What to Look For if You Suspect Your Dog Has a Broken Toenail

Sometimes the nail will become avulsed, meaning it will be attached to the base of the nail, but not the quick- it may look like the dog has two nails instead of one. Sometimes the nail gets ripped off completely leaving behind only the shorter, blunted quick. Bleeding is common, especially if the nail only partially comes off. In this case, every time the dog puts pressure on the paw (e.g. when he walks), it will cause the broken nail to irritate the quick and cause more bleeding. Some dogs only bleed for a short period of time, and others don’t bleed at all (or more commonly, the bleeding isn’t noticed). Usually a dog with a broken toenail will limp, guard the injured foot, and lick it frequently. He may not let anyone try to look at it or touch it. He may hide, act scared, or even skip meals.

What to Do if Your Dog Has a Broken Toenail

You can try to remove the toenail if it is barely attached, but in general, it is best to just avoid messing with the injured foot altogether. Most dogs are in so much pain that they will bite anyone trying to touch the nail. If the dog is bleeding heavily and you can’t make it to the vet right away, you can try gently wrapping the entire foot in a light bandage. If his foot is extremely dirty, you can try rinsing it and drying it, but again, dogs are usually experiencing too much pain to allow you to do this. Wrapping the foot can also help prevent a partially torn nail from getting snagged on something and causing more pain and bleeding. Be sure the wrap is not too tight- you don’t want to accidentally cut circulation off to the foot. Do not give any over-the-counter pain medication. While it’s tough to see your pet in pain, most pain medications are not safe for dogs. You don’t want to create a more serious problem than the one he already has. Keep him quiet and in a small space so he can’t run around and further injure the nail.

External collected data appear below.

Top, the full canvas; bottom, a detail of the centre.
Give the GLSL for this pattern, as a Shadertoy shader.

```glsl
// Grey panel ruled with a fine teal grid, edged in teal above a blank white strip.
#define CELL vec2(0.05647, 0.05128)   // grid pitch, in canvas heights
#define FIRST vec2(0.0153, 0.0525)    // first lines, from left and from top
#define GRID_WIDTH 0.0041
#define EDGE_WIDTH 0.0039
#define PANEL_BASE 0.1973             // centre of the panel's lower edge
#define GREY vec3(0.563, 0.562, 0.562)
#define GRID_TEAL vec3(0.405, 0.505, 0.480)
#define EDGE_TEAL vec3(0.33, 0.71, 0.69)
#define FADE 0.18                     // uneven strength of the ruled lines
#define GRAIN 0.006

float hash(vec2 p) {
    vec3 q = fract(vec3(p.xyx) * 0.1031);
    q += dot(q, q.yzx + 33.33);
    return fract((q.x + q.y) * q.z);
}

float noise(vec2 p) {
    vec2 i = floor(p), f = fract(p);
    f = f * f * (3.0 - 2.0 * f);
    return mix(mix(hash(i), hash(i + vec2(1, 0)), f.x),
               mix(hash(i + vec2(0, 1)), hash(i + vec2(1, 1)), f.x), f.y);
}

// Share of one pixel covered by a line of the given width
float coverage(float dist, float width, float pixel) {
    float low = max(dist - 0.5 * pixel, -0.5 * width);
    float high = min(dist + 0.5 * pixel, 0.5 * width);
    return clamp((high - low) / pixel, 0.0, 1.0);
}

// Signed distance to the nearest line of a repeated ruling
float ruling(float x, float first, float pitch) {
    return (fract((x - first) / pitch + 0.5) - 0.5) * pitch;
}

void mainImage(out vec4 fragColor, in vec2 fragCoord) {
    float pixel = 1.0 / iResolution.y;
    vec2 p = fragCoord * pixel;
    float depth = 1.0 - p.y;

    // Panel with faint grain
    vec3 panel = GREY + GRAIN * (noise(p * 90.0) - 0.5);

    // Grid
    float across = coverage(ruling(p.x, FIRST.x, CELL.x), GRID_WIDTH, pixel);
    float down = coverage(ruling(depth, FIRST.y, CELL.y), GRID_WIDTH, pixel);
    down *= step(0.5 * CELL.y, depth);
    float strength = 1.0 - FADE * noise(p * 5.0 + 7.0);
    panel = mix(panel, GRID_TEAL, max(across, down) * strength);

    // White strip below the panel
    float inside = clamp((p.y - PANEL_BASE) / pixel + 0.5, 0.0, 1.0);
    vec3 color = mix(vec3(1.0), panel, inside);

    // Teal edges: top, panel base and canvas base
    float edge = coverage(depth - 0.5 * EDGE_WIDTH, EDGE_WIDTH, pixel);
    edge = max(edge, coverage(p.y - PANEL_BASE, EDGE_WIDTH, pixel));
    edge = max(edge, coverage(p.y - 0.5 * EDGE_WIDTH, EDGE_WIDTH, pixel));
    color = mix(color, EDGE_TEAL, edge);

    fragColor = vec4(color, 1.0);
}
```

What to Expect at a Veterinary Visit for a Broken Toenail

Once at the vet’s office, your veterinarian will start him on pain medication. He or she may need to sedate him to remove the broken nail. The quick will need to be cleaned carefully and usually a bandage will be placed. Depending on the severity of the injury and how much quick is exposed, the bandage may need to stay on for several days. Your dog may be sent home on antibiotics to prevent infection as well as pain medication to keep him comfortable. Once home, the bandage (if used) and injured foot will need to be kept clean and dry. Do not allow your dog to lick his injured nail. If he won’t leave it alone, you may need to purchase an E-collar (i.e. Elizabethan collar; known to some as “the cone of shame”) for him to wear. Give all medications as prescribed. Pain usually subsides within a few days. Risk of infection usually passes after about a week. Note that sometimes the nail doesn’t grow back normally if the cells at the base of the nail (where the skin meets the nail) were damaged. Have your vet recheck it if you are not sure if it is healing well.

Why do my dog’s toenails keep breaking?

If broken toenails are a common problem with your dog, there may be an underlying issue causing them to break. Chronic or persistent fungal infections, immune-mediated or hereditary diseases such as lupoid onychodystrophy, and nutritional deficiencies can lead to brittle nails that break easy. If your pet likes to dig, broken toenails can be a common problem as well. Have your vet assess your pet to see if an underlying problem might be causing the frequent nail breaks. Once a diagnosis is reached, therapy can be started to hopefully improve nail health.

How to Prevent Broken Toenails on Your Dog

Keep your dog's toenails trimmed regularly to help minimize the risk of him snagging a toenail on something. If he is averse to toenail trims, consider a nail dremmel. Frequent walks on abrasive surfaces, such as concrete sidewalks, may also help keep the nails short. Try to discourage your pet from digging or provide a safe area for him to dig that won’t tear up his nails (e.g. sandbox). If digging occurs because of separation anxiety (e.g. he tries to dig his way out of a kennel or crate), talk to your vet about ways to help him get past his anxiety. If broken nails keep occurring, have your vet assess your pet to see if an underlying issue is causing the problem.